“US public opinion about gays has changed drastically in recent decades on the issues of marriage equality and LGBT acceptance as a whole, possibly related to the fact that three in four Americans say they have a friend, relative, or coworker who has told them that he or she is gay,” Gallup reported recently.
Public support for same-sex marriage has reached an all-time high of 55 percent – more significantly, nearly 80 percent among young adults. Approval of gay or lesbian relations jumped 19 percent between 2001 and 2013 (from 40 percent to 59 percent, again according to Gallup).
Still, Americans are about evenly divided on whether homosexuality is something a portion of the population is born with or, instead, it is a characteristic resulting from upbringing and environment – present before birth or acquired.
Back in 1978, a majority of Americans (56 percent) believed it to be upbringing and environment; just 13 percent thought gay men and lesbians were “born that way.”
Since then, belief here moved steadily toward “born that way,” now accepted by a plurality of the public (42-37 percent). The American Psychiatric Association removed homosexuality from its manual of mental disorders in 1973, no doubt accelerating the trend.
Still, that 42 percent is less than the 47 percent Gallup tallied in 2012, so public opinion seems to have leveled out.
“Though being gay as the result of genetics or other factors before birth has become a considerably more mainstream belief and is now mentioned by a plurality of Americans, it is still one held by slightly less than half of the U.S. population,” reports Gallup. “This disagreement seems likely to continue as long as the scientific community remains agnostic about the question.”
Meanwhile, the political and legal debate over sexual orientation and gay rights continues.

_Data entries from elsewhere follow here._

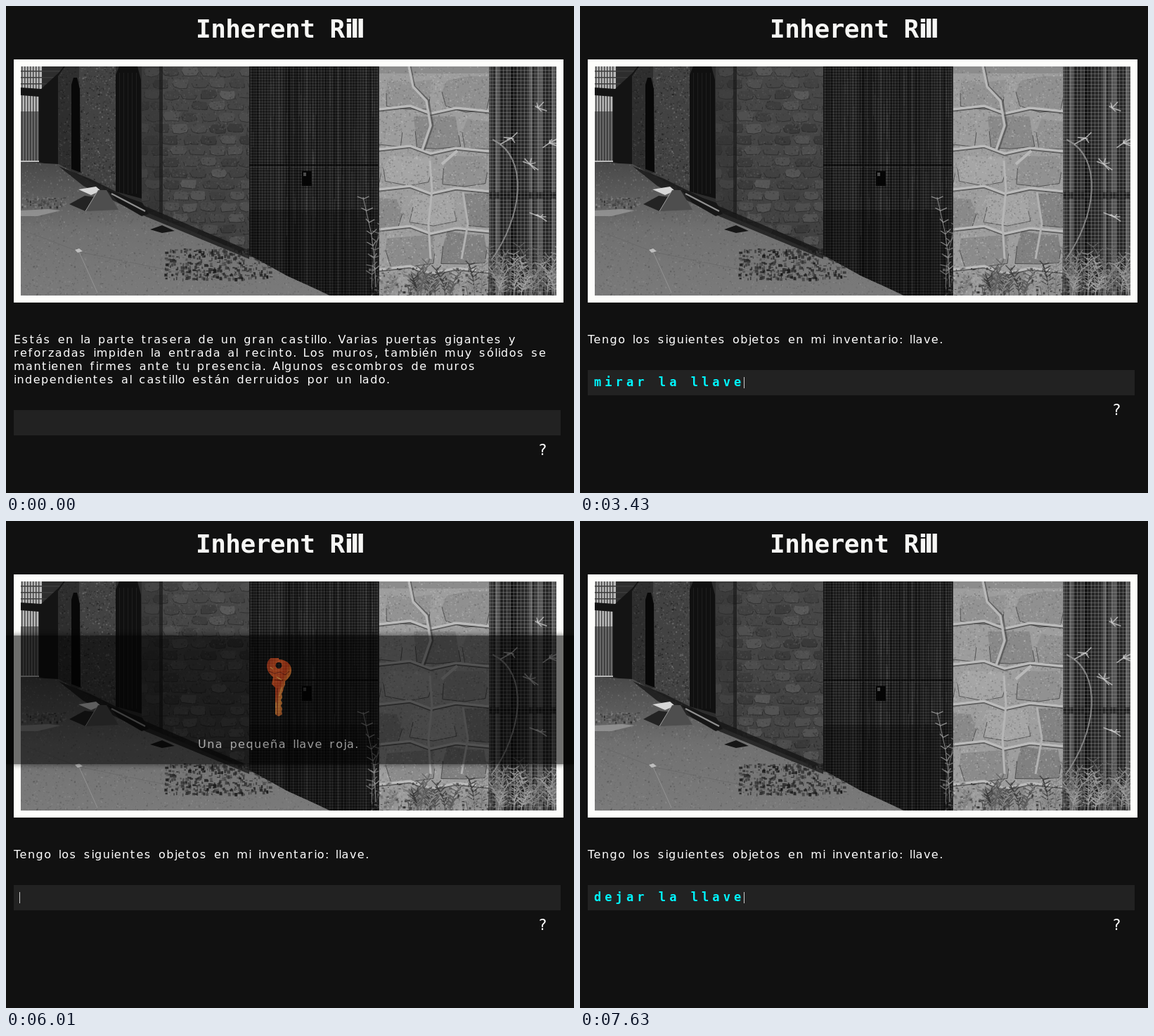
An HTML page with a canvas for the animation above (8 s loop, 808x693 px).

```html
<!DOCTYPE html>
<html lang="es">
<head>
<meta charset="utf-8">
<title>Inherent Rill</title>
<style>
html, body { margin: 0; width: 100%; height: 100%; overflow: hidden; background: #111; }
#stage { position: relative; width: 808px; height: 693px; overflow: hidden; background: #111; color: #fff; }
#stage > *, #panel > *, #popup > * { position: absolute; margin: 0; white-space: pre; }
h1 { left: 270px; top: 13px; font: bold 36px/40px "DejaVu Sans Mono", monospace; letter-spacing: -.5px; color: #f7f7f5; }
h1 span { font-family: "DejaVu Sans", sans-serif; letter-spacing: -4px; }
canvas { left: 11px; top: 76px; border: 10px solid #fdfdfb; }
.prose { font: 16px/19px "DejaVu Sans", sans-serif; letter-spacing: 1.5px; word-spacing: 2.7px; }
.prose .thin { letter-spacing: 0; }
.prose .wide { letter-spacing: 2.5px; }
#place, #items { left: 11px; top: 465px; }
#place { animation: leave 8s step-end infinite; }
#items { animation: arrive 8s step-end infinite; }
#panel { left: 0; top: 575px; width: 808px; height: 80px; animation: lift 8s step-end infinite; }
#bar { left: 11px; top: 0; width: 778px; height: 36px; background: #222; }
#typed { left: 20px; top: -1px; font: bold 17px/36px "DejaVu Sans Mono", monospace; letter-spacing: 5.07px; color: #00f6ff; }
#caret { left: 19px; top: 10px; width: 1px; height: 16px; background: #ccc; }
#help { left: 758px; top: 42px; font: 21px/30px "DejaVu Sans", sans-serif; }
#popup { left: 0; top: 163px; width: 808px; height: 183px; background: #000; box-shadow: 0 0 8px #000; opacity: 0; animation: popup 8s step-end infinite; }
#popup p { left: 273px; top: 145px; }
#popup svg { left: 368px; top: 32px; }
@keyframes leave { 0% { opacity: 1 } 25%, 100% { opacity: 0 } }
@keyframes arrive { 0% { opacity: 0 } 25%, 100% { opacity: 1 } }
@keyframes lift { 0% { transform: none } 25%, 100% { transform: translateY(-57px) } }
@keyframes popup {
  0% { opacity: 0 }
  50.375% { opacity: 1 }
  72.5% { opacity: 1; animation-timing-function: cubic-bezier(.37, 0, .63, 1) }
  78.25%, 100% { opacity: 0 }
}
</style>
</head>
<body>
<div id="stage">
  <h1>Inherent R<span>ill</span></h1>
  <canvas id="photo" width="762" height="326"></canvas>
  <p id="place" class="prose">Estás en la parte trasera de un gran castillo. Varias puertas gigantes y
reforzadas impiden la entrada al recinto. Los muros, también muy sólidos se
mantienen firmes ante tu presencia. Algunos escombros de muros
independientes al castillo están derruidos por un lado.</p>
  <p id="items" class="prose">Tengo los siguientes objetos en mi inventario: llave.</p>
  <div id="panel">
    <div id="bar"></div>
    <div id="typed"></div>
    <div id="caret"></div>
    <div id="help">?</div>
  </div>
  <div id="popup">
    <svg width="42" height="92" viewBox="368 195 42 92">
      <defs>
        <linearGradient id="rust" x1="0" y1="0" x2="1" y2="1">
          <stop offset="0" stop-color="#a82308"/>
          <stop offset=".3" stop-color="#ec5418"/>
          <stop offset=".5" stop-color="#c93209"/>
          <stop offset=".65" stop-color="#f28a2c"/>
          <stop offset="1" stop-color="#9a1c06"/>
        </linearGradient>
      </defs>
      <path fill="url(#rust)" d="M388 197c11 0 18 7 18 15 0 7-4 12-9 16v5l-2 4-1 5-2 4 1 5-2 4 2 4-2 4 2 4-1 4 1 4-5 3-5-3v-38l-5-5 2-10c-5-4-9-9-9-16 0-8 7-15 17-15z"/>
      <circle cx="388" cy="205.5" r="4.5"/>
      <path fill="none" stroke="#7a1604" d="M374 214l8 3 8-2 7 4 6-5M382 226l12 1M386 238v40"/>
      <path fill="none" stroke="#ffa640" stroke-width="1.5" d="M376 208l4 3M385 222l7 4M392 237l-3 12M384 258v8"/>
    </svg>
    <p class="prose">Una pequeña llave roja.</p>
  </div>
</div>
<script>
const $ = id => document.getElementById(id);

// Narrow and broad letters get their own tracking.
for (const el of document.querySelectorAll('.prose'))
  el.innerHTML = el.textContent
    .replace(/[ilj.,:]+|[trsfc]+/g, s => `<span class="${/[ilj.,:]/.test(s) ? 'thin' : 'wide'}">${s}</span>`);

// ---- Photograph ----
const g = $('photo').getContext('2d');
let seed = 7;
const rnd = (a = 1, b = 0) => {
  seed = (seed * 16807) % 2147483647;
  return b + (a - b) * seed / 2147483647;
};
const grey = (v, a = 1) => `rgba(${v | 0},${v | 0},${v | 0},${a})`;
const rect = (x, y, w, h, v, a) => { g.fillStyle = grey(v, a); g.fillRect(x, y, w, h); };

function trace(p) {
  g.beginPath();
  for (let i = 0; i < p.length; i += 2) g.lineTo(p[i], p[i + 1]);
}
function poly(p, v, a) { trace(p); g.fillStyle = grey(v, a); g.fill(); }
function line(p, v, a, w = 1) { trace(p); g.strokeStyle = grey(v, a); g.lineWidth = w; g.stroke(); }
function clipped(p, draw) {
  g.save();
  trace(p);
  g.clip();
  draw();
  g.restore();
}
function grade(x0, y0, x1, y1, ...tones) {
  const s = g.createLinearGradient(x0, y0, x1, y1);
  tones.forEach((v, i) => s.addColorStop(i / (tones.length - 1), grey(v)));
  return s;
}
function specks(x, y, w, h, count, lo, hi, a, size = 2.5) {
  for (let i = 0; i < count; i++)
    rect(x + rnd(w), y + rnd(h), rnd(size, .8), rnd(size, .8), rnd(hi, lo), a);
}
function stones(x, y, w, h, cw, ch, lo, hi, mortar) {
  rect(x, y, w, h, mortar);
  const j = () => rnd(ch * .14);
  for (let r = 0; r * ch < h; r++)
    for (let c = -1; c * cw < w; c++) {
      const l = x + (c + (r % 2) * .45) * cw + rnd(cw * .15), t = y + r * ch + rnd(ch * .12);
      const block = [l + j() + 3, t + j(), l + cw * .5, t + j(), l + cw * .88 - j(), t + j(),
        l + cw * .92 - j(), t + ch * .5, l + cw * .88 - j(), t + ch * .88 - j(),
        l + cw * .45, t + ch * .92 - j(), l + j() + 2, t + ch * .85 - j(), l + j(), t + ch * .4];
      poly(block, rnd(hi, lo));
      line(block.slice(6), 25, .55);
    }
  specks(x, y, w, h, w * h / 16, lo - 45, hi + 40, .4);
}
function mesh(x, y, w, h, step, v, a) {
  for (let i = 0; i < w; i += step) rect(x + i, y, 1, h, v, a);
  for (let i = 0; i < h; i += step) rect(x, y + i, w, 1, v, a);
}
function weed(x, y, h, lean, v) {
  const at = k => [x + lean * k * k, y - h * k];
  line([...at(0), ...at(.3), ...at(.6), ...at(1)], v, .8);
  for (let k = .2; k < 1; k += .13) {
    const [a, b] = at(k);
    line([a - rnd(9, 3), b - rnd(8, 2), a, b, a + rnd(9, 3), b - rnd(8, 2)], v, .75, 1.4);
  }
}

function paintPhoto() {
  g.translate(-21, -86);
  rect(21, 86, 762, 326, 45);

  // yard beyond the corner
  rect(21, 86, 30, 136, 185);
  rect(21, 150, 27, 70, 105);
  for (let i = 0; i < 7; i++) rect(22 + i * 4, 86, 1.5, 134, 35, .75);
  for (let i = 0; i < 4; i++) rect(21, 92 + i * 9, 60, 1.5, 60);
  poly([21, 116, 50, 118, 75, 95, 82, 86, 130, 86, 110, 240, 47, 222, 47, 129, 21, 127], 20);

  // far wall and arches
  clipped([74, 100, 84, 86, 156, 86, 156, 268, 74, 230], () => {
    rect(74, 86, 84, 190, 66);
    specks(74, 86, 84, 190, 1500, 15, 135, .5);
    rect(74, 86, 30, 190, 10, .35);
  });
  poly([93, 112, 96, 102, 101, 102, 105, 118, 106, 237, 93, 232], 8);
  poly([156, 98, 161, 86, 187, 86, 192, 105, 193, 274, 156, 264], 16);
  for (let i = 0; i < 5; i++) rect(161 + i * 6, 95, 1, 172, 40, .6);

  // middle wall
  clipped([193, 86, 346, 86, 346, 360, 193, 295], () => {
    stones(193, 86, 154, 276, 27, 16, 72, 125, 92);
    g.fillStyle = grade(0, 160, 0, 350, 35, 18);
    g.globalAlpha = .38;
    g.fillRect(193, 86, 153, 276);
    g.globalAlpha = 1;
    rect(193, 86, 30, 220, 45, .42);
    rect(218, 86, 5, 210, 12, .45);
  });

  // ground
  const ground = [21, 222, 75, 225, 120, 250, 196, 292, 346, 355, 460, 412, 21, 412];
  trace(ground);
  g.fillStyle = grade(0, 222, 0, 412, 72, 92, 112, 118, 122);
  g.fill();
  clipped(ground, () => {
    specks(21, 222, 440, 190, 4200, 55, 170, .3);
    line([104, 350, 130, 408], 165, .6);
    line([21, 318, 105, 350, 300, 390], 85, .3);
  });
  poly([75, 228, 120, 246, 196, 284, 346, 348, 346, 360, 200, 300, 110, 256], 18, .75);
  specks(225, 345, 150, 43, 420, 15, 80, .75, 5);
  specks(22, 272, 60, 14, 130, 25, 150, .65, 4);
  poly([21, 291, 60, 289, 78, 291, 45, 299, 21, 299], 160, .7);

  // rubble
  poly([90, 282, 112, 270, 130, 272, 113, 292], 35);
  poly([103, 261, 128, 257, 135, 263, 121, 269], 215);
  poly([113, 292, 131, 262, 143, 262, 160, 290], 78);
  line([113, 292, 131, 262], 185, .8);
  poly([146, 263, 194, 280, 203, 296, 193, 299, 160, 280], 22);
  line([150, 267, 198, 292], 175, .8, 2);
  poly([205, 318, 222, 312, 240, 320, 222, 323], 22);
  poly([98, 347, 104, 345, 109, 349, 102, 351], 190);

  // metal gate
  clipped([346, 86, 531, 86, 531, 412, 462, 412, 400, 384, 346, 354], () => {
    rect(346, 86, 186, 326, 38);
    for (let x = 346; x < 530; x += 5) rect(x, 86, rnd(4, 1), 326, rnd(70, 12), .55);
    for (let i = 0; i < 70; i++) rect(350 + rnd(176), 90 + rnd(220), 1, rnd(60, 15), 130, .22);
    rect(346, 225, 186, 3, 12, .8);
    rect(346, 229, 186, 1, 85, .5);
    rect(402, 86, 3, 326, 10, .65);
    rect(454, 86, 4, 326, 10, .5);
    mesh(346, 86, 186, 326, 4, 5, .42);
    mesh(348, 88, 186, 326, 4, 110, .13);
    rect(346, 290, 186, 122, 0, .25);
  });
  rect(421, 235, 14, 21, 5);
  rect(423, 237, 4, 5, 75);

  // bright wall
  clipped([530, 86, 690, 86, 686, 412, 530, 412], () => {
    stones(530, 95, 160, 320, 80, 56, 128, 170, 158);
    rect(530, 86, 160, 10, 140);
    specks(530, 86, 160, 326, 1500, 70, 225, .35);
    for (let y = 148; y < 400; y += 57) {
      line([530, y, 575, y - 5, 604, y + 6, 640, y - 2, 690, y + 3], 40, .55, 5);
      line([530, y - 1, 575, y - 6, 604, y + 5, 640, y - 3, 690, y + 2], 188, 1, 3.5);
    }
    line([574, 86, 580, 115, 600, 135, 606, 170, 594, 205], 55, .5, 5);
    line([573, 86, 579, 115, 598, 135, 604, 170, 592, 205], 185, 1, 3.5);
    line([603, 220, 606, 262, 601, 310, 604, 360], 182, 1, 3);
    line([620, 225, 642, 206], 185, 1, 4);
    line([650, 265, 657, 310, 648, 360], 178, 1, 3);
  });
  rect(529, 86, 2, 326, 15, .7);

  // fence
  rect(687, 86, 96, 326, 40);
  for (let x = 688; x < 783; x += 8) rect(x, 86, rnd(6, 2), 326, rnd(125, 15), .6);
  rect(718, 86, 7, 326, 12, .75);
  rect(755, 86, 6, 326, 120, .5);
  rect(687, 265, 96, 9, 20, .7);
  mesh(687, 86, 96, 326, 5, 175, .34);
  g.beginPath();
  g.moveTo(692, 190);
  g.bezierCurveTo(745, 215, 735, 300, 690, 362);
  g.strokeStyle = grey(150, .8);
  g.stroke();
  for (const [x, y] of [[757, 145], [719, 188], [745, 225], [773, 195], [760, 300]])
    for (let i = 0; i < 6; i++)
      line([x, y, x + rnd(16, -16), y + rnd(9, -9)], 205, .75, 1.6);

  // weeds
  specks(515, 372, 268, 40, 500, 12, 165, .6, 4);
  for (let i = 0; i < 26; i++) weed(686 + rnd(96), 412, rnd(75, 25), rnd(35, -30), rnd(190, 105));
  for (let i = 0; i < 18; i++) weed(530 + rnd(155), 412, rnd(48, 15), rnd(18, -18), rnd(150, 45));
  weed(526, 400, 128, -18, 165);
  weed(520, 400, 90, 14, 130);
}
paintPhoto();

// ---- Typing: [text, start, ms per key], wiped at the end of each command ----
const commands = [
  { from: 0, to: 2000, keys: [['inventario', 1094, 54]] },
  { from: 2000, to: 4030, keys: [['mirar ', 2555, 55], ['la lla', 2980, 54], ['ve', 3400, 30]] },
  { from: 4030, to: 8000, keys: [['dejar', 6310, 67], [' la ', 6730, 110], ['llave', 7270, 90]] }
];
const caretOn = [[500, 710], [1040, 2500], [2555, 4330], [4630, 4960], [5260, 5590], [5860, 6110], [6310, 8000]];
const pitch = 15.3;
let start;

function tick(now) {
  start ??= now;
  const t = Math.max(0, now - start) % 8000;
  const { keys } = commands.find(c => t >= c.from && t < c.to);
  const text = keys.map(([s, at, ms]) => s.slice(0, Math.max(0, Math.floor((t - at) / ms) + 1))).join('');
  $('typed').textContent = text;
  $('caret').style.left = Math.floor(19 + text.length * pitch) + 'px';
  $('caret').style.opacity = caretOn.some(([a, b]) => t >= a && t < b) ? 1 : 0;
  requestAnimationFrame(tick);
}
requestAnimationFrame(tick);
</script>
</body>
</html>
```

In Fort Worth this weekend, the Texas Republican Party was to consider a proposed plank to its platform that would "recognize the legitimacy and efficacy of counseling, which offers reparative therapy and treatment for those patients seeking healing and wholeness from their homosexual lifestyle." In other words, supporting the controversial notion that homosexuality is an abnormal condition that can be “cured,” something the American Psychiatric Association rejected more than 40 years ago.
At this point, there are 71 lawsuits in 31 states regarding the “freedom to marry.” Six such cases involving same-sex marriage have reached the federal appellate level, and it may only be a matter of time before the US Supreme Court addresses the issue again. (The high court already has invalidated the federal Defense of Marriage Act.)
In North Dakota, the last remaining state without a court challenge, seven couples have filed a federal lawsuit challenging the ban on same-sex marriage, reports the AP. It challenges both North Dakota's constitutional ban on gay marriage and its refusal to recognize marriages of same-sex couples who legally wed in other states.